TASK DESCRIPTION: Throughout the entries below, report every line where "html" is found.

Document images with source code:
· · · · ·

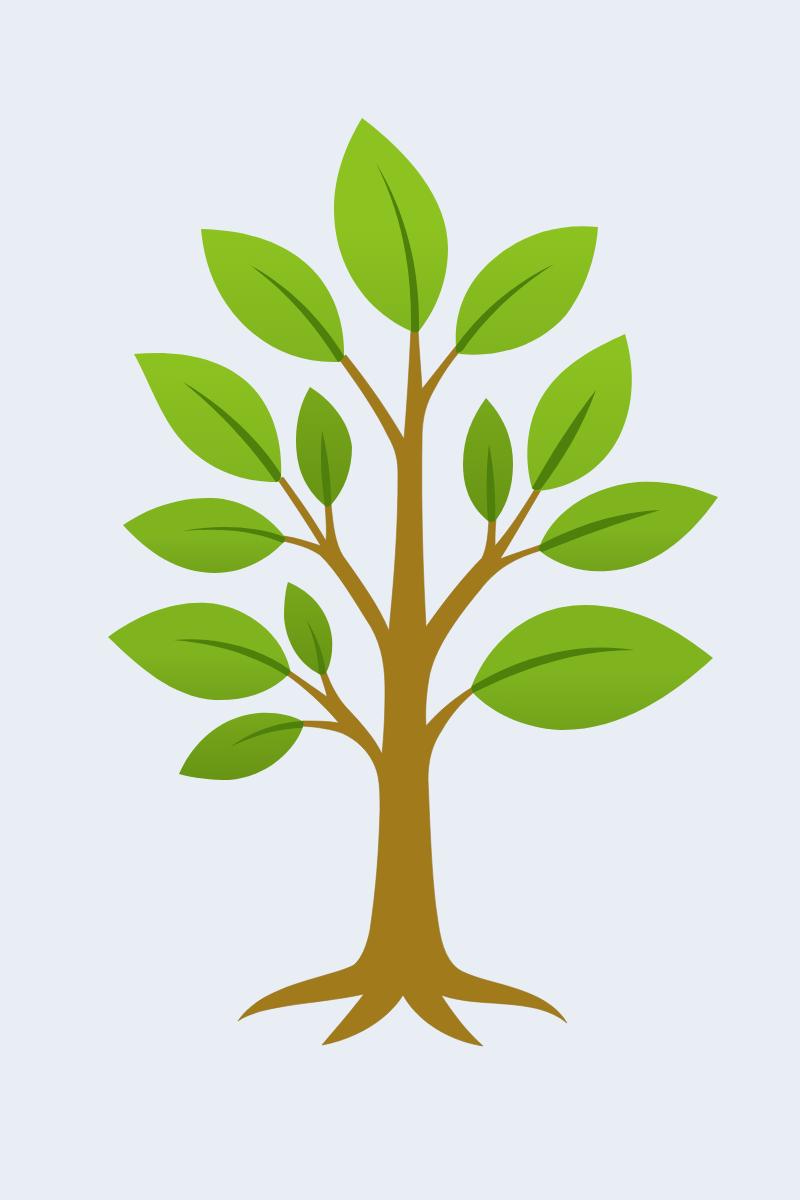
<!DOCTYPE html>
<html lang="en">
<head>
<meta charset="utf-8">
<title>Leafy tree</title>
<style>
:root {
  --sky: #e8eef3;
  --leaf-light: #8dc320;
  --leaf-mid: #80b41f;
  --leaf-deep: #72a31b;
  --leaf-small-light: #78a81b;
  --leaf-small-deep: #679414;
  --vein: #4f800b;
  --bark: #a17a1b;
  --bark-edge: #94701a;
}
html, body { margin: 0; background: var(--sky); overflow: hidden; }
.tree { display: block; width: 800px; height: 1200px; background: var(--sky); }
.bark { fill: var(--bark); stroke: var(--bark-edge); stroke-width: 0.6; }
.crown { fill: url(#crown-green); }
.upper { fill: url(#upper-green); }
.lower { fill: url(#lower-green); }
.small { fill: url(#small-green); }
.veins { fill: var(--vein); }
.light { stop-color: var(--leaf-light); }
.mid { stop-color: var(--leaf-mid); }
.deep { stop-color: var(--leaf-deep); }
.small-light { stop-color: var(--leaf-small-light); }
.small-deep { stop-color: var(--leaf-small-deep); }
</style>
</head>
<body>
<svg class="tree" viewBox="0 0 800 1200" role="img" aria-label="Tree with a brown trunk, roots and large green leaves">
  <defs>
    <linearGradient id="crown-green" x1="0" y1="0" x2="0" y2="1">
      <stop class="light" offset="0"/><stop class="light" offset="0.5"/><stop class="mid" offset="1"/>
    </linearGradient>
    <linearGradient id="upper-green" x1="0" y1="0" x2="0" y2="1">
      <stop class="light" offset="0"/><stop class="mid" offset="1"/>
    </linearGradient>
    <linearGradient id="lower-green" x1="0" y1="0" x2="0" y2="1">
      <stop class="mid" offset="0"/><stop class="mid" offset="0.5"/><stop class="deep" offset="1"/>
    </linearGradient>
    <linearGradient id="small-green" x1="0" y1="0" x2="0" y2="1">
      <stop class="small-light" offset="0"/><stop class="small-deep" offset="1"/>
    </linearGradient>
  </defs>

  <path class="bark" d="M411 329C409 370 407 405 404 439C389 413 370 385 346 355L339 359C360 388 377 413 388 436C396 450 398 460 398 475C398 530 394 580 389 631C379 606 360 580 343 556C335 543 333 525 331 504L325 504C326 518 327 530 326 541C314 520 300 500 283 477L278 480C293 502 307 523 321 546C309 542 297 538 284 536L283 541C297 544 310 548 320 555C338 572 355 602 371 627C383 648 385 670 385 690C385 712 384 735 382 754C374 737 360 722 345 706C336 695 331 685 326 672L320 673C323 683 326 690 327 697C316 689 303 680 290 671L287 675C305 688 323 704 339 723C327 721 315 721 302 721L302 726C318 727 330 729 342 733C357 740 367 750 373 762C380 775 380 790 380 810C379 850 376 890 370 930C367 945 362 958 354 965C330 978 262 984 238 1021C262 1004 320 1004 364 994C352 1010 338 1026 322 1045C355 1039 388 1020 403 995C418 1022 450 1041 483 1046C465 1030 453 1013 441 995C480 1009 535 996 567 1023C545 985 482 985 458 969C444 958 440 938 437 915C432 880 430 830 428 780C428 760 432 745 442 730C450 716 460 704 474 692L471 688C455 698 440 710 426 726C425 712 426 695 429 678C434 650 455 620 480 590C497 568 515 558 542 550L540 545C526 550 513 554 500 559C512 540 525 517 541 490L535 489C522 510 509 530 495 546C495 538 495 530 496 519L489 519C488 535 487 548 482 558C465 575 445 600 426 627C423 570 421 510 422 440C422 415 427 402 435 388C442 375 450 363 461 350L456 346C444 361 433 375 422 389C421 370 419 350 418 329Z"/>

  <g class="leaves">
    <path class="crown" d="M362 118C410 154 448 200 448 248C448 282 435 311 419 331Q415 334 411 331C369 313 334 269 334 209C334 177 345 146 362 118Z"/>
    <path class="upper" d="M201 229C246 230 286 242 313 270C335 293 345 325 344 357Q343 362 337 362C300 363 266 349 240 321C214 293 204 261 201 229Z"/>
    <path class="upper" d="M598 227C596 257 585 290 566 315C540 345 500 358 460 354Q456 352 456 347C454 315 464 286 490 262C519 236 555 223 598 227Z"/>
    <path class="upper" d="M134 354C178 350 218 357 246 381C272 404 283 440 281 477Q281 482 276 482C238 482 205 467 182 441C160 416 150 383 134 354Z"/>
    <path class="upper" d="M625 334C635 368 635 405 619 437C602 470 572 488 538 491Q534 491 532 488C523 456 527 418 545 392C564 364 594 348 625 334Z"/>
    <path class="lower" d="M123 525C148 508 179 497 212 498C242 499 268 515 285 537Q286 540 283 543C265 562 240 573 215 573C179 573 148 553 123 525Z"/>
    <path class="lower" d="M718 497C694 531 660 567 608 571C582 573 560 566 541 552Q538 549 540 545C554 511 592 486 638 482C667 480 694 487 718 497Z"/>
    <path class="lower" d="M108 637C138 615 172 601 207 603C244 605 281 632 290 669Q291 673 287 676C268 694 242 701 215 700C172 697 139 667 108 637Z"/>
    <path class="lower" d="M713 658C672 696 620 731 560 730C524 728 493 714 472 692Q470 689 472 685C491 639 532 605 585 605C637 605 678 630 713 658Z"/>
    <path class="small" d="M310 387C332 401 349 422 352 447C352 469 345 489 331 505Q328 508 324 505C304 488 296 467 296 440C296 420 301 402 310 387Z"/>
    <path class="small" d="M486 398C503 416 513 438 513 464C513 486 507 506 495 521Q492 523 488 521C472 508 463 490 463 464C463 438 472 417 486 398Z"/>
    <path class="small" d="M288 582C312 592 329 612 332 638C333 651 331 663 326 673Q323 676 319 674C298 663 286 642 284 617C284 604 285 592 288 582Z"/>
    <path class="small" d="M179 774C192 744 220 716 259 713C276 712 291 715 302 721Q305 723 303 727C292 756 261 778 229 780C211 780 194 778 179 774Z"/>
  </g>

  <g class="veins">
    <path d="M376 163C405 211 420 265 419 331Q415 334 411 331C412 269 402 215 376 163Z"/>
    <path d="M250 265C288 286 320 317 344 356Q343 361 338 362C315 325 287 292 250 265Z"/>
    <path d="M554 264C520 286 488 314 463 350Q459 354 456 352V346C482 310 515 283 554 264Z"/>
    <path d="M183 382C223 406 257 437 281 474Q281 481 276 482C251 446 221 413 183 382Z"/>
    <path d="M596 390C583 426 564 458 541 489Q536 492 532 488C550 456 571 422 596 390Z"/>
    <path d="M182 531C219 524 256 526 285 537Q286 540 283 543C252 530 219 528 182 531Z"/>
    <path d="M660 510C618 523 579 537 542 552Q537 550 540 545C577 525 619 512 660 510Z"/>
    <path d="M173 640C215 636 258 647 290 670Q291 674 287 676C252 654 214 643 173 640Z"/>
    <path d="M635 650C579 650 527 666 473 693Q470 689 472 686C522 656 579 641 635 650Z"/>
    <path d="M322 430C328 455 331 480 331 505Q328 508 325 506C321 480 320 455 322 430Z"/>
    <path d="M489 444C494 470 496 496 495 521Q491 523 488 521C486 495 486 470 489 444Z"/>
    <path d="M306 619C317 637 324 655 326 673Q323 676 319 674C318 655 314 637 306 619Z"/>
    <path d="M230 747C252 731 278 722 303 721Q305 724 302 728C276 729 253 736 230 747Z"/>
  </g>
</svg>
</body>
</html>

· · · · ·

SOLVED PROBLEM:
<!DOCTYPE html>
<html lang="en">
html, body { margin: 0; background: var(--sky); overflow: hidden; }
</html>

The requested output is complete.